--- DATA SUPPLIED Enclosed Below ---

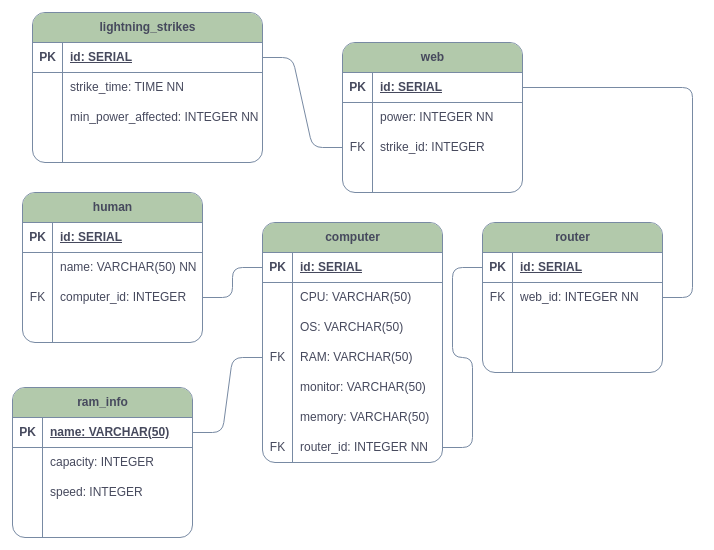
<!DOCTYPE html>
<html lang="en">
<head>
<meta charset="utf-8">
<title>Entity relationship diagram</title>
<style>
:root {
  --paper: #ffffff;
  --header: #b2c9ab;
  --line: #788aa3;
  --ink: #46495d;
}
* { box-sizing: border-box; margin: 0; padding: 0; }
body { background: var(--paper); overflow: hidden; }
.diagram {
  position: relative;
  width: 714px;
  height: 550px;
  overflow: hidden;
  background: var(--paper);
  color: var(--ink);
  font: 12px/30px "Liberation Sans", Arial, sans-serif;
}
.connectors { position: absolute; inset: 0; fill: none; stroke: var(--line); }
.entity {
  position: absolute;
  width: 181px;
  height: 151px;
  border: 1px solid var(--line);
  border-radius: 13px;
  background: var(--paper);
  overflow: hidden;
}
.entity h2 {
  height: 30px;
  border-bottom: 1px solid var(--line);
  background: var(--header);
  font-size: 12px;
  line-height: 29px;
  text-align: center;
}
.field { display: grid; grid-template-columns: 30px 1fr; height: 30px; line-height: 29px; white-space: nowrap; }
.key { border-right: 1px solid var(--line); text-align: center; }
.column { padding-left: 7px; }
.primary { border-bottom: 1px solid var(--line); font-weight: bold; }
.primary .column { text-decoration: underline; }
#lightning-strikes { left: 32px; top: 12px; width: 231px; }
#web { left: 342px; top: 42px; }
#human { left: 22px; top: 192px; }
#computer { left: 262px; top: 222px; height: 241px; }
#router { left: 482px; top: 222px; }
#ram-info { left: 12px; top: 387px; }
</style>
</head>
<body>
<main class="diagram">
  <svg class="connectors" width="714" height="550" viewBox="0 0 714 550" aria-hidden="true">
    <path d="M262.5 57.5H282.5Q292.5 57.5 294.7 67.3L310.3 137.7Q312.5 147.5 322.5 147.5H342.5"/>
    <path d="M522.5 87.5H682.5Q692.5 87.5 692.5 97.5V287.5Q692.5 297.5 682.5 297.5H662.5"/>
    <path d="M202.5 297.5H222.5Q232.5 297.5 232.5 287.5V277.5Q232.5 267.5 242.5 267.5H262.5"/>
    <path d="M192.5 432.5H212.5Q222.5 432.5 223.8 422.6L231.2 367.4Q232.5 357.5 242.5 357.5H262.5"/>
    <path d="M442.5 447.5H462.5Q472.5 447.5 472.5 437.5V367.5Q472.5 357.5 462.5 357.5Q452.5 357.5 452.5 347.5V277.5Q452.5 267.5 462.5 267.5H482.5"/>
  </svg>

  <section class="entity" id="lightning-strikes">
    <h2>lightning_strikes</h2>
    <div class="field primary"><span class="key">PK</span><span class="column">id: SERIAL</span></div>
    <div class="field"><span class="key"></span><span class="column">strike_time: TIME NN</span></div>
    <div class="field"><span class="key"></span><span class="column">min_power_affected: INTEGER NN</span></div>
    <div class="field"><span class="key"></span><span class="column"></span></div>
  </section>

  <section class="entity" id="web">
    <h2>web</h2>
    <div class="field primary"><span class="key">PK</span><span class="column">id: SERIAL</span></div>
    <div class="field"><span class="key"></span><span class="column">power: INTEGER NN</span></div>
    <div class="field"><span class="key">FK</span><span class="column">strike_id: INTEGER</span></div>
    <div class="field"><span class="key"></span><span class="column"></span></div>
  </section>

  <section class="entity" id="human">
    <h2>human</h2>
    <div class="field primary"><span class="key">PK</span><span class="column">id: SERIAL</span></div>
    <div class="field"><span class="key"></span><span class="column">name: VARCHAR(50) NN</span></div>
    <div class="field"><span class="key">FK</span><span class="column">computer_id: INTEGER</span></div>
    <div class="field"><span class="key"></span><span class="column"></span></div>
  </section>

  <section class="entity" id="computer">
    <h2>computer</h2>
    <div class="field primary"><span class="key">PK</span><span class="column">id: SERIAL</span></div>
    <div class="field"><span class="key"></span><span class="column">CPU: VARCHAR(50)</span></div>
    <div class="field"><span class="key"></span><span class="column">OS: VARCHAR(50)</span></div>
    <div class="field"><span class="key">FK</span><span class="column">RAM: VARCHAR(50)</span></div>
    <div class="field"><span class="key"></span><span class="column">monitor: VARCHAR(50)</span></div>
    <div class="field"><span class="key"></span><span class="column">memory: VARCHAR(50)</span></div>
    <div class="field"><span class="key">FK</span><span class="column">router_id: INTEGER NN</span></div>
  </section>

  <section class="entity" id="router">
    <h2>router</h2>
    <div class="field primary"><span class="key">PK</span><span class="column">id: SERIAL</span></div>
    <div class="field"><span class="key">FK</span><span class="column">web_id: INTEGER NN</span></div>
    <div class="field"><span class="key"></span><span class="column"></span></div>
    <div class="field"><span class="key"></span><span class="column"></span></div>
  </section>

  <section class="entity" id="ram-info">
    <h2>ram_info</h2>
    <div class="field primary"><span class="key">PK</span><span class="column">name: VARCHAR(50)</span></div>
    <div class="field"><span class="key"></span><span class="column">capacity: INTEGER</span></div>
    <div class="field"><span class="key"></span><span class="column">speed: INTEGER</span></div>
    <div class="field"><span class="key"></span><span class="column"></span></div>
  </section>
</main>
</body>
</html>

--- End of Enclosed DATA SUPPLIED ---

# [YOUR TASK]
The answer is the run of lines above from the line containing "432.5H212.5Q222.5 432.5 223.8" through the line containing "<h2>lightning_strikes</h2>", copied exactly and alone.

# [YOUR RESPONSE]
    <path d="M192.5 432.5H212.5Q222.5 432.5 223.8 422.6L231.2 367.4Q232.5 357.5 242.5 357.5H262.5"/>
    <path d="M442.5 447.5H462.5Q472.5 447.5 472.5 437.5V367.5Q472.5 357.5 462.5 357.5Q452.5 357.5 452.5 347.5V277.5Q452.5 267.5 462.5 267.5H482.5"/>
  </svg>

  <section class="entity" id="lightning-strikes">
    <h2>lightning_strikes</h2>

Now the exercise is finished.